A House panel voted Thursday to regulate for the first time privately traded derivatives, the kind of exotic financial instruments blamed for helping bring down Lehman Brothers and nearly toppling American International Group.
The 43-26 vote by the House Financial Services Committee, was a major step toward completing President Barack Obama's proposed overhaul of the regulations governing the nation's financial institutions.
The mostly party line vote showed that Democrats were prepared to band together to override objections by Republicans and the financial lobby to push for increased protections for investors.
The Obama administration hailed the legislation as throwing sunlight on an opaque and growing $600 trillion global market that has so far escaped government oversight.
The bill "is absolutely essential to preserving a strong marketplace, preserving transparency (and) getting incentives right in the system," said Michael Barr, Treasury's assistant secretary for financial institutions.
"We don't want to allow any firm like an AIG to be able to engage in derivatives transactions without requiring those transactions be reported and to be traded on an exchange," he said.

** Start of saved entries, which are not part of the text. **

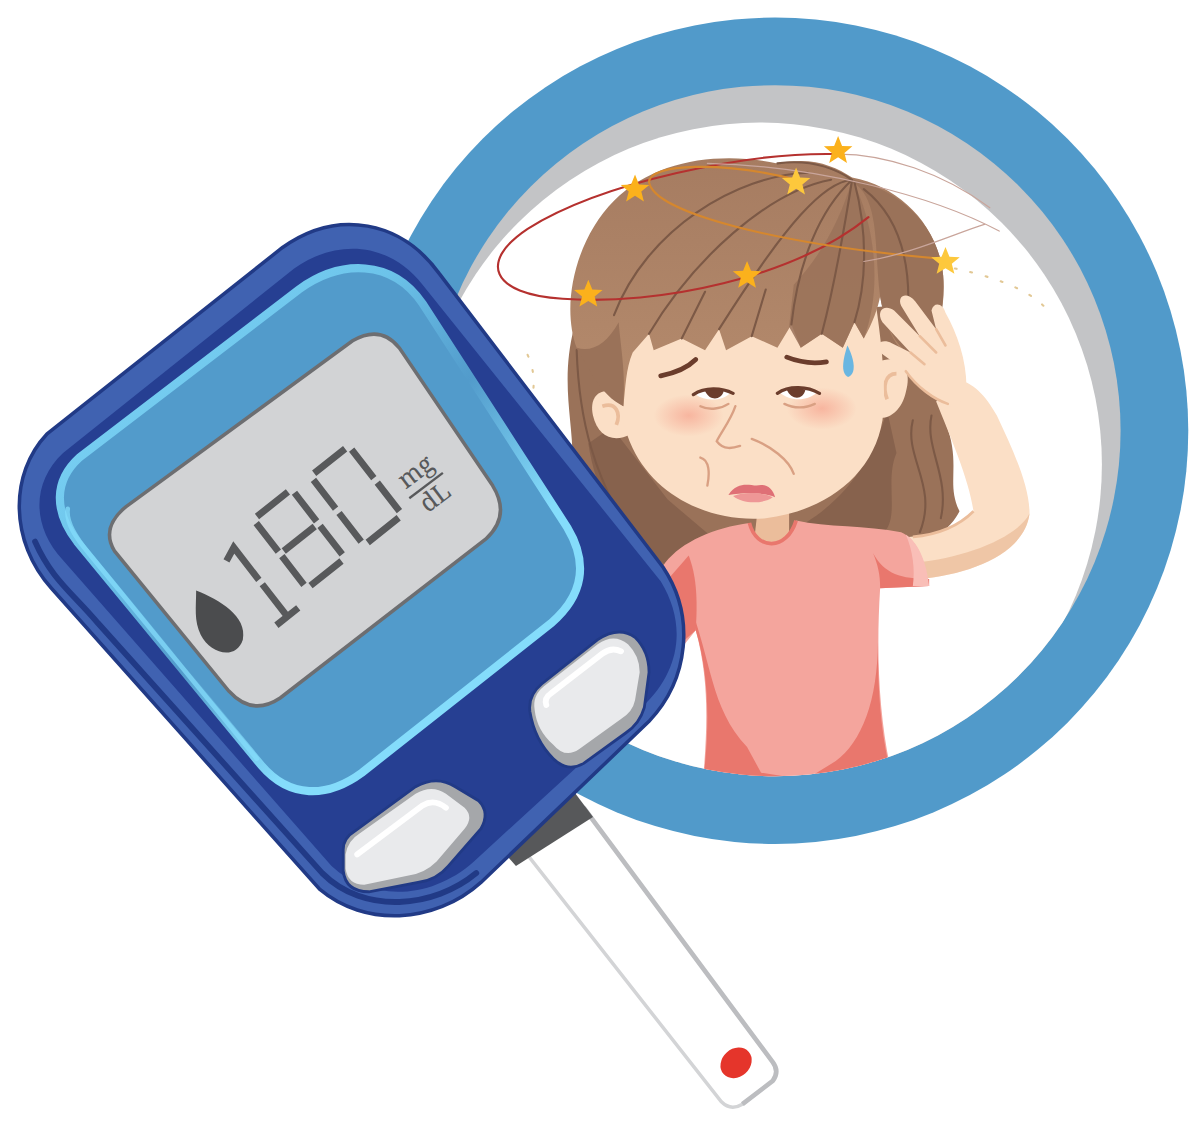
<!DOCTYPE html>
<html lang="en">
<head>
<meta charset="utf-8">
<title>High blood sugar illustration</title>
<link rel="stylesheet" href="https://fonts.googleapis.com/css2?family=Noto+Serif:wght@400&amp;display=swap">
<style>
:root{
  --paper:#fff; --ring:#519aca; --ring-shade:#c3c4c6;
  --body:#4062b1; --body-dark:#263f92; --body-edge:#213a86;
  --panel:#529bcb; --panel-glow:#84dcfb; --lcd:#d2d3d5; --ink:#58595b;
  --key:#e9eaec; --key-shade:#a5a7aa;
  --hair:#ad8467; --hair-mid:#9a7259; --hair-dark:#7c5946;
  --skin:#fbdfc6; --skin-shade:#ebbd9b; --line:#6b3d2c;
  --shirt:#f4a59d; --shirt-shade:#e9776d;
  --star:#fbb11c; --blood:#e5352b;
}
html,body{margin:0;padding:0;background:var(--paper);overflow:hidden}
.artwork{display:block;width:1200px;height:1121px}
.unit{font-family:"Noto Serif",serif;font-size:10.8px;fill:var(--ink);text-anchor:middle}
.strand{fill:none;stroke:var(--hair-dark);stroke-width:.9;stroke-linecap:round}
.feature{fill:none;stroke:var(--line);stroke-linecap:round;stroke-linejoin:round}
.wrinkle{fill:none;stroke:#d9a083;stroke-width:1;stroke-linecap:round}
.segment{fill:none;stroke:var(--ink);stroke-width:2.9;stroke-linecap:butt}
.orbit{fill:none;stroke-linecap:round}
</style>
</head>
<body>
<svg class="artwork" viewBox="0 0 514 480.2" role="img" aria-label="Glucose meter reading 180 mg/dL beside a dizzy woman inside a round frame">
  <defs>
    <clipPath id="frame-opening"><circle cx="332" cy="184.5" r="148"/></clipPath>
    <linearGradient id="glow" x1="0" y1="0" x2="1" y2="1">
      <stop offset="0" stop-color="#84dcfb"/><stop offset=".32" stop-color="#6cc3ea"/>
      <stop offset=".5" stop-color="#529bcb"/><stop offset=".7" stop-color="#84dcfb"/><stop offset="1" stop-color="#84dcfb"/>
    </linearGradient>
    <linearGradient id="hair-tone" x1="0" y1="0" x2="0" y2="1">
      <stop offset="0" stop-color="#a67c61"/><stop offset="1" stop-color="#b58b6d"/>
    </linearGradient>
    <radialGradient id="blush"><stop offset="0" stop-color="#f4937f" stop-opacity=".55"/><stop offset="1" stop-color="#f4937f" stop-opacity="0"/></radialGradient>
    <path id="star" d="M0-6.2 1.7-2 6.1-1.8 2.7 1 3.8 5.3 0 2.9-3.8 5.3-2.7 1-6.1-1.8-1.7-2Z"/>
    <path id="segments-ring" d="M2 0H19 M2 37H19 M0 2V17.3 M0 19.7V35 M21 2V17.3 M21 19.7V35"/>
  </defs>

  <g id="round-frame">
    <circle cx="332" cy="184.5" r="177" fill="var(--ring)"/>
    <circle cx="332" cy="184.5" r="148" fill="var(--ring-shade)"/>
    <circle cx="325.5" cy="199" r="146.5" fill="var(--paper)" clip-path="url(#frame-opening)"/>
  </g>

  <g id="dizzy-woman" clip-path="url(#frame-opening)">
    <g id="hair-back">
      <path d="M246 140C238 170 250 190 243 214C246 238 268 247 300 248L330 236L374 231C392 238 406 229 411 219C405 207 412 199 405 181C400 168 400 150 398 130Z" fill="var(--hair-mid)"/>
      <path d="M252 190C256 216 268 233 292 246L312 236L286 214L262 183Z" fill="var(--hair-dark)" opacity=".65"/>
      <path d="M380 176C374 196 364 212 345 224L374 231C388 226 378 208 384 194Z" fill="var(--hair-dark)" opacity=".65"/>
      <path class="strand" d="M247 150C248 180 254 204 273 234M391 180C387 196 402 208 394 228M399 178C396 192 407 204 403 222"/>
    </g>

    <g id="raised-arm">
      <path d="M409 162C417 164 422 169 427 178C434 193 441 208 441 220C439 237 416 246 394 248L389 230C402 229 412 225 417 219C415 205 407 187 401 172Z" fill="var(--skin)"/>
      <path d="M394 248C416 246 439 237 441 220C436 230 414 239 392 241Z" fill="var(--skin-shade)" opacity=".75"/>
      <path d="M417 219C411 225 402 229 391 230" fill="none" stroke="var(--skin-shade)" stroke-width="1.2"/>
    </g>

    <g id="shirt">
      <path d="M325 214H338V232C334 238 326 238 323 232Z" fill="var(--skin-shade)"/>
      <path d="M321 224C306 226 292 232 285 241L270 262L290 280L298 270C304 292 303 312 301 336H383C377 312 375 284 377 252L398 251C396 240 393 231 386 228C371 225 354 226 341 223C337 235 324 235 321 224Z" fill="var(--shirt)"/>
      <path d="M301 336C304 312 304 290 298 270L295 258C305 283 304 303 320 320L326 331L345 334L358 326C369 318 376 300 376 275C376 300 378 320 383 336Z" fill="var(--shirt-shade)"/>
      <path d="M298 270C299 255 298 246 295 238L281 254V285Z" fill="var(--shirt-shade)"/>
      <path d="M377 252C377 246 376 242 374 237C379 246 386 248 398 248V251Z" fill="var(--shirt-shade)"/>
      <path d="M321 224C324 236 337 236 341 223" fill="none" stroke="var(--shirt-shade)" stroke-width="1.6"/>
      <path d="M388 229C394 233 397 242 398 251L391 251C392 244 391 236 388 229Z" fill="#f9beb7"/>
    </g>

    <g id="head">
      <path d="M266 169C258 165 252 169 254 178C256 187 263 190 270 186Z" fill="var(--skin)"/>
      <path d="M258 174C264 172 266 177 264 182" fill="none" stroke="var(--skin-shade)" stroke-width="1.6"/>
      <path d="M376 155C386 151 391 158 388 168C386 177 379 181 374 178Z" fill="var(--skin)"/>
      <path d="M384 160C379 160 378 166 380 171" fill="none" stroke="var(--skin-shade)" stroke-width="1.6"/>
      <path d="M262 132C263 155 264 177 271 192C281 213 305 224 328 222C353 219 374 204 378 180C380 163 377 143 374 122Z" fill="var(--skin)"/>
      <ellipse cx="295" cy="178" rx="15" ry="9" fill="url(#blush)"/>
      <ellipse cx="352" cy="175" rx="15" ry="9" fill="url(#blush)"/>
      <path class="feature" stroke-width="2" d="M283 161C288 160 294 158 298 154M337 153C342 155 348 156 354 155"/>
      <g id="eyes">
        <path d="M298 169C302 166 309 166 313 168C310 172 302 172 298 169Z" fill="#fff"/>
        <path d="M334 168C338 165 345 165 350 168C346 172 338 172 334 168Z" fill="#fff"/>
        <path d="M302 167.5C304 166.5 307 166.5 310 167.5C309 171.5 304 172 302 167.5ZM337 167C340 166 342 166 345 167C344 171.5 339 171.5 337 167Z" fill="var(--line)"/>
        <path class="feature" stroke-width="1.4" d="M297 169C302 165.8 309 166 314 168.5M333 168.5C338 165 346 165.5 351 168.5"/>
        <path class="wrinkle" d="M300 174C304 176 309 175 312 173M336 173C340 175 345 175 349 173"/>
      </g>
      <path class="wrinkle" d="M315 174C313 180 309 185 307 189C310 193 314 192 317 191M300 196C304 197 304 203 303 208M322 188C330 191 338 197 340 203"/>
      <path d="M312 212C316 206 321 208 324 208C328 207 331 209 332 213C327 211 319 211 312 212Z" fill="#df7076"/>
      <path d="M314 212.5C319 210.5 327 211 331 213C327 216 318 216 314 212.5Z" fill="#ee9796"/>
      <path d="M363 148C361 154 360 160 363.3 161.5C367 160 366 154 363 148Z" fill="#69b6e1"/>
    </g>

    <g id="hair-front">
      <path d="M247 149C240 130 247 102 263 86C281 68 309 65 333 70C348 67 357 71 365 76C386 80 402 97 404 118C405 132 402 144 397 151C387 157 380 144 377 127C376 132 374 138 370 145L366 138L361 149L352 143L343 149L339 139L333 149L322 144L311 150L308 141L302 150L292 145L280 150L278 143L271 151C268 158 268 166 267 174C258 168 255 158 247 149Z" fill="url(#hair-tone)"/>
      <path d="M247 149C254 151 260 147 265 138C266 150 268 159 267 174C257 169 253 159 247 149Z" fill="var(--hair-mid)"/>
      <path d="M361 76C378 81 374 105 377 127C380 146 389 155 397 151C402 142 405 130 404 118C402 96 385 80 361 76Z" fill="var(--hair-mid)"/>
      <path d="M365 77C360 94 352 109 340 122L338 140L343 149L352 143L361 149L366 138L370 145C378 124 375 96 365 77Z" fill="var(--hair-mid)" opacity=".85"/>
      <path class="strand" d="M365 77C353 78 337 95 308 141M365 77C351 90 342 112 339 139M365 77C361 102 357 124 352 143M366 78C372 101 371 122 366 138M356 77C329 82 297 111 278 143M346 74C316 75 277 98 263 135M370 81C383 91 390 108 389 133M333 70C348 68 359 73 365 77M322 144L328 124M292 145L302 125"/>
    </g>

    <g id="raised-hand">
      <path d="M410 175C402 173 393 166 388 159L377 151C374 147 378 145 382 147L390 151L378 138C375 133 379 130 383 133L394 144L386 131C384 126 389 125 392 129L401 141L399 133C400 129 404 130 405 134C410 143 414 154 414 166Z" fill="var(--skin)"/>
      <path d="M390 151L396 156M394 144L401 151M401 141L405 148M388 159C393 166 400 171 406 173" fill="none" stroke="var(--skin-shade)" stroke-width="1.1" stroke-linecap="round"/>
    </g>

    <g id="dizzy-stars">
      <path class="orbit" stroke="#b5312f" stroke-width=".9" d="M359 66C320 65 258 78 226 98C205 112 210 126 241 128C282 131 340 119 372 93"/>
      <path class="orbit" stroke="#d5872e" stroke-width=".9" d="M341 77C310 69 278 70 278 78C280 91 333 105 405 111"/>
      <path class="orbit" stroke="#c9a59b" stroke-width=".5" d="M359 66C379 66 404 74 424 89M303 70C350 71 400 84 428 99M370 112C390 109 409 100 422 96"/>
      <path class="orbit" stroke="#e2c895" stroke-width=".9" stroke-dasharray=".8 6" d="M409 115C423 118 439 123 447 131M226 152C229 159 229 164 228 170"/>
      <g fill="var(--star)">
        <use href="#star" x="272" y="81"/><use href="#star" x="341" y="78" fill="#fdc83c"/><use href="#star" x="359" y="64.500"/>
        <use href="#star" x="405" y="112" fill="#fdc83c"/><use href="#star" x="320" y="118"/><use href="#star" x="252" y="126"/>
      </g>
    </g>
  </g>

  <g id="test-strip">
    <path d="M225 365L250 346L331 455Q334 459 331 463L318 473Q313 476 309 472Z" fill="#fff" stroke="#d3d4d6" stroke-width="1.5"/>
    <path d="M250 346L331 455Q334 459 331 463L318 473" fill="none" stroke="#bcbdc0" stroke-width="2"/>
    <path d="M213 362L245 338L254 350L221 371Z" fill="#57585a"/>
    <ellipse cx="315.300" cy="455.300" rx="7.200" ry="6" transform="rotate(-42 315.300 455.300)" fill="var(--blood)"/>
  </g>

  <g id="glucose-meter">
    <path d="M20 186L121 106C145 89 172 95 188 117L284 243C298 264 295 291 278 309L206 378C186 396 156 397 137 381L22 252C4 232 4 203 20 186Z" fill="var(--body)" stroke="var(--body-edge)" stroke-width="1.500"/>
    <path d="M27 194L126 115C146 101 168 105 181 122L283 249C294 267 292 287 275 303L203 369C184 386 158 386 142 371L27 240C13 225 14 206 27 194Z" fill="var(--body-dark)"/>
    <path d="M15 232C22 248 31 254 42 267L138 374C156 392 186 389 204 374" fill="none" stroke="#213a86" stroke-width="2.500" stroke-linecap="round"/>
    <path d="M34 196L128 124C146 111 168 111 181 130L243 226C252 241 250 255 236 267L155 331C140 342 124 342 112 328L33 232C23 219 23 206 34 196Z" fill="var(--panel)" stroke="url(#glow)" stroke-width="3.500"/>
    <path d="M29 218C28 224 33 231 38 237L110 325" fill="none" stroke="var(--panel-glow)" stroke-width="2" stroke-linecap="round" opacity=".75"/>

    <g id="display">
      <path d="M54 217L151 146Q163 139 171 149L211 208Q219 221 208 231L120 299Q108 307 98 296L49 236Q43 226 54 217Z" fill="var(--lcd)" stroke="#6d6e71" stroke-width="1.500"/>
      <path id="blood-drop" d="M84 253C94 257 106 264 104 274C101 283 90 280 86 272C83 266 84 260 84 253Z" fill="#4b4c4e"/>
      <g class="segment" role="img" aria-label="180">
        <path transform="matrix(.78 -.62 .62 .8 97 237)" d="M-2 2.500L4 0V17.300 M4 19.700V36 M-2 37H10"/>
        <g transform="matrix(.78 -.62 .62 .8 108.500 222.500)"><use href="#segments-ring"/><path d="M2 18.500H19"/></g>
        <use href="#segments-ring" transform="matrix(.78 -.62 .62 .8 133 204)"/>
      </g>
      <g transform="translate(182.500 208) rotate(-37)">
        <text class="unit" y="-3.800">mg</text>
        <path d="M-9 0H9" stroke="var(--ink)" stroke-width="1"/>
        <text class="unit" y="10">dL</text>
      </g>
    </g>

    <g id="buttons">
      <path d="M147 364Q147 359 152 356L178 337Q187 332 195 337L205 343Q210 348 206 355L192 371Q187 377 179 378L158 382Q148 382 147 373Z" fill="var(--key-shade)" stroke="var(--body-edge)" stroke-width="1.200"/>
      <path d="M148 366Q149 360 154 357L178 340Q185 336 191 340L199 346Q203 350 199 355L187 369Q182 374 175 375L156 379Q149 379 148 372Z" fill="var(--key)"/>
      <path d="M153 366L181 345Q186 342 191 346" fill="none" stroke="#fff" stroke-width="2.500" stroke-linecap="round"/>
      <path d="M227 305Q226 298 232 293L256 274Q265 268 272 273Q278 279 278 288L276 303Q274 310 268 314L250 327Q243 331 237 325Q229 317 227 305Z" fill="var(--key-shade)" stroke="var(--body-edge)" stroke-width="1.200"/>
      <path d="M229 304Q228 298 233 294L256 276Q263 271 269 276Q274 281 274 288L272 300Q271 305 266 308L248 321Q242 325 237 319Q230 313 229 304Z" fill="var(--key)"/>
      <path d="M234 302Q233 299 236 297L258 280Q262 277 266 279" fill="none" stroke="#fff" stroke-width="2.500" stroke-linecap="round"/>
    </g>
  </g>
</svg>
</body>
</html>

In the case of AIG, the company sold a form of derivatives to investors who were looking to protect themselves against losses in the housing market. When the economy tanked, AIG didn't have enough resources to make good on all of its promises and required a hefty government bailout to avoid folding.

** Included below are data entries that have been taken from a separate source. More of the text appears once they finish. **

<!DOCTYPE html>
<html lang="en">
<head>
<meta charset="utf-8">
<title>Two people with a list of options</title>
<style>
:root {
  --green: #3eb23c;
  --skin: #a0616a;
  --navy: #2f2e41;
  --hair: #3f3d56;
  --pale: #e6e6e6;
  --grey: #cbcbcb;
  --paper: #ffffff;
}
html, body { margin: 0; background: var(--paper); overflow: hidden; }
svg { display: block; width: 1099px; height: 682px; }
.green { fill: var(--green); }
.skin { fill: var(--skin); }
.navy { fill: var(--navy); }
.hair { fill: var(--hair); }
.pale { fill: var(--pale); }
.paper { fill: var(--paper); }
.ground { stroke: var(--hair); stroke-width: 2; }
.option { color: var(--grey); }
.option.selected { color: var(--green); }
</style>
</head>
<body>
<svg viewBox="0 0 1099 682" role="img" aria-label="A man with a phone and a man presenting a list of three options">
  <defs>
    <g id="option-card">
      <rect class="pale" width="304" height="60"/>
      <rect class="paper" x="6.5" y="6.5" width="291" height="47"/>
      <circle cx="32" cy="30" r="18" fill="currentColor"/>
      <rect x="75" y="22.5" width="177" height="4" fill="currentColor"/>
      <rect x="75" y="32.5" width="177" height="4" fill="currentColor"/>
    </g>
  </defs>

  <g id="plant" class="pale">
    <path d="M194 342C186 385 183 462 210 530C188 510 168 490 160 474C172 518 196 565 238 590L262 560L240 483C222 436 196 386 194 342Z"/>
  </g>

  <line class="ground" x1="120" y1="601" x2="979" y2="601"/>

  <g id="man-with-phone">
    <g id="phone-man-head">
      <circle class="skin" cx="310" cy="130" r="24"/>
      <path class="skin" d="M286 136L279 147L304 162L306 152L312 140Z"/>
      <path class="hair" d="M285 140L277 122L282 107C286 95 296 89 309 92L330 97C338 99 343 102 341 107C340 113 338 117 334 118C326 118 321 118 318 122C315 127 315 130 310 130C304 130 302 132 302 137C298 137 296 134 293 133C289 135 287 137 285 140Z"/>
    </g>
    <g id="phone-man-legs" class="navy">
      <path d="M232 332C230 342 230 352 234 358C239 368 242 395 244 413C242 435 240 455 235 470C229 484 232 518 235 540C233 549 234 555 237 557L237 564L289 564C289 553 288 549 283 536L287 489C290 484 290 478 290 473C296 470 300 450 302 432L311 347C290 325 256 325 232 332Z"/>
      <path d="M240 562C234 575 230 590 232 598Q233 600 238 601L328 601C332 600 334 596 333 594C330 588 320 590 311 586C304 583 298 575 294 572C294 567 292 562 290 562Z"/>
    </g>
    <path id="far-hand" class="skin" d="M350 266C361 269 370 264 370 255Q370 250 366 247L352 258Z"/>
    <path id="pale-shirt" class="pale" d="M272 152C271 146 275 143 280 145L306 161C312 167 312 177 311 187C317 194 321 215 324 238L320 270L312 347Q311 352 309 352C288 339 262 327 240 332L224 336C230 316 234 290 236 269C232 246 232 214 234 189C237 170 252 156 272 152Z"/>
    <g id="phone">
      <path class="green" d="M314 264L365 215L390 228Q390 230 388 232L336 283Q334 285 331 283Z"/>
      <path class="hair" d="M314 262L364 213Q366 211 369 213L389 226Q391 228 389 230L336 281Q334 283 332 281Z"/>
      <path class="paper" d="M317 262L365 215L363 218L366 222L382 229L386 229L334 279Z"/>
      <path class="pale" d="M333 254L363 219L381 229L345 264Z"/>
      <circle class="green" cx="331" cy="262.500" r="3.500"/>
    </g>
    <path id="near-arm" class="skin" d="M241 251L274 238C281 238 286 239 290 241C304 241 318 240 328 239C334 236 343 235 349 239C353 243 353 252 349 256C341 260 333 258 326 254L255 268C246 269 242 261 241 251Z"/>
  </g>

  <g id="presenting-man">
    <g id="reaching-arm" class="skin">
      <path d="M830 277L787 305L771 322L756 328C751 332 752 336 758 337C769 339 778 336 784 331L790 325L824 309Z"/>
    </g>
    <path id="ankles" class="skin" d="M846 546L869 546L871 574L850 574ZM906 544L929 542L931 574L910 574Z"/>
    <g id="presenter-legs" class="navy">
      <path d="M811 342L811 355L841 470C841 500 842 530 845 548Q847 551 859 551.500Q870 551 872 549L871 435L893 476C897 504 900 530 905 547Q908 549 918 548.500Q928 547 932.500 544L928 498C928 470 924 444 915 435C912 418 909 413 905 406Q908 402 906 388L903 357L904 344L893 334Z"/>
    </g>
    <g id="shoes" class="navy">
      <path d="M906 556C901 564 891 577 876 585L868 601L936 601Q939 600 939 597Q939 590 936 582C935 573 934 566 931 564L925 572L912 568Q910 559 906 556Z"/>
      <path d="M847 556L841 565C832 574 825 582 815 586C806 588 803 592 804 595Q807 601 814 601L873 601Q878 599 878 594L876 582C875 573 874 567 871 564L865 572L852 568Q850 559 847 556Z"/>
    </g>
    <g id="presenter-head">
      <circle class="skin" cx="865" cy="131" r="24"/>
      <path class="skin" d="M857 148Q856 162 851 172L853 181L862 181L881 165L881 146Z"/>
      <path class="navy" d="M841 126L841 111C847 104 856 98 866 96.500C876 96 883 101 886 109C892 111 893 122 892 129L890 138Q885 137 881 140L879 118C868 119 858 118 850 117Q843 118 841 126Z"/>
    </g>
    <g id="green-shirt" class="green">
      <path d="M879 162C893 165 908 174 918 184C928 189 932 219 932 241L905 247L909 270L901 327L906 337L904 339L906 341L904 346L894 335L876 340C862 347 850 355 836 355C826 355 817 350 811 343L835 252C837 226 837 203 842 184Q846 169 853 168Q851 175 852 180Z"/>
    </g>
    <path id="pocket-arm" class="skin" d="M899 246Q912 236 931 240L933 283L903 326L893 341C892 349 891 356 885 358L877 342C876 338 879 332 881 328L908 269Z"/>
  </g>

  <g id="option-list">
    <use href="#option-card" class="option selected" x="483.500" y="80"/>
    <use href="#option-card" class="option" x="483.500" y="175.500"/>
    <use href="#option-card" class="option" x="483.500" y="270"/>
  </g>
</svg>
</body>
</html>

Under the proposed bill, which still faces scrutiny by the full House and in the Senate, AIG would have been required to show government regulators that it had sufficient reserves as a back up.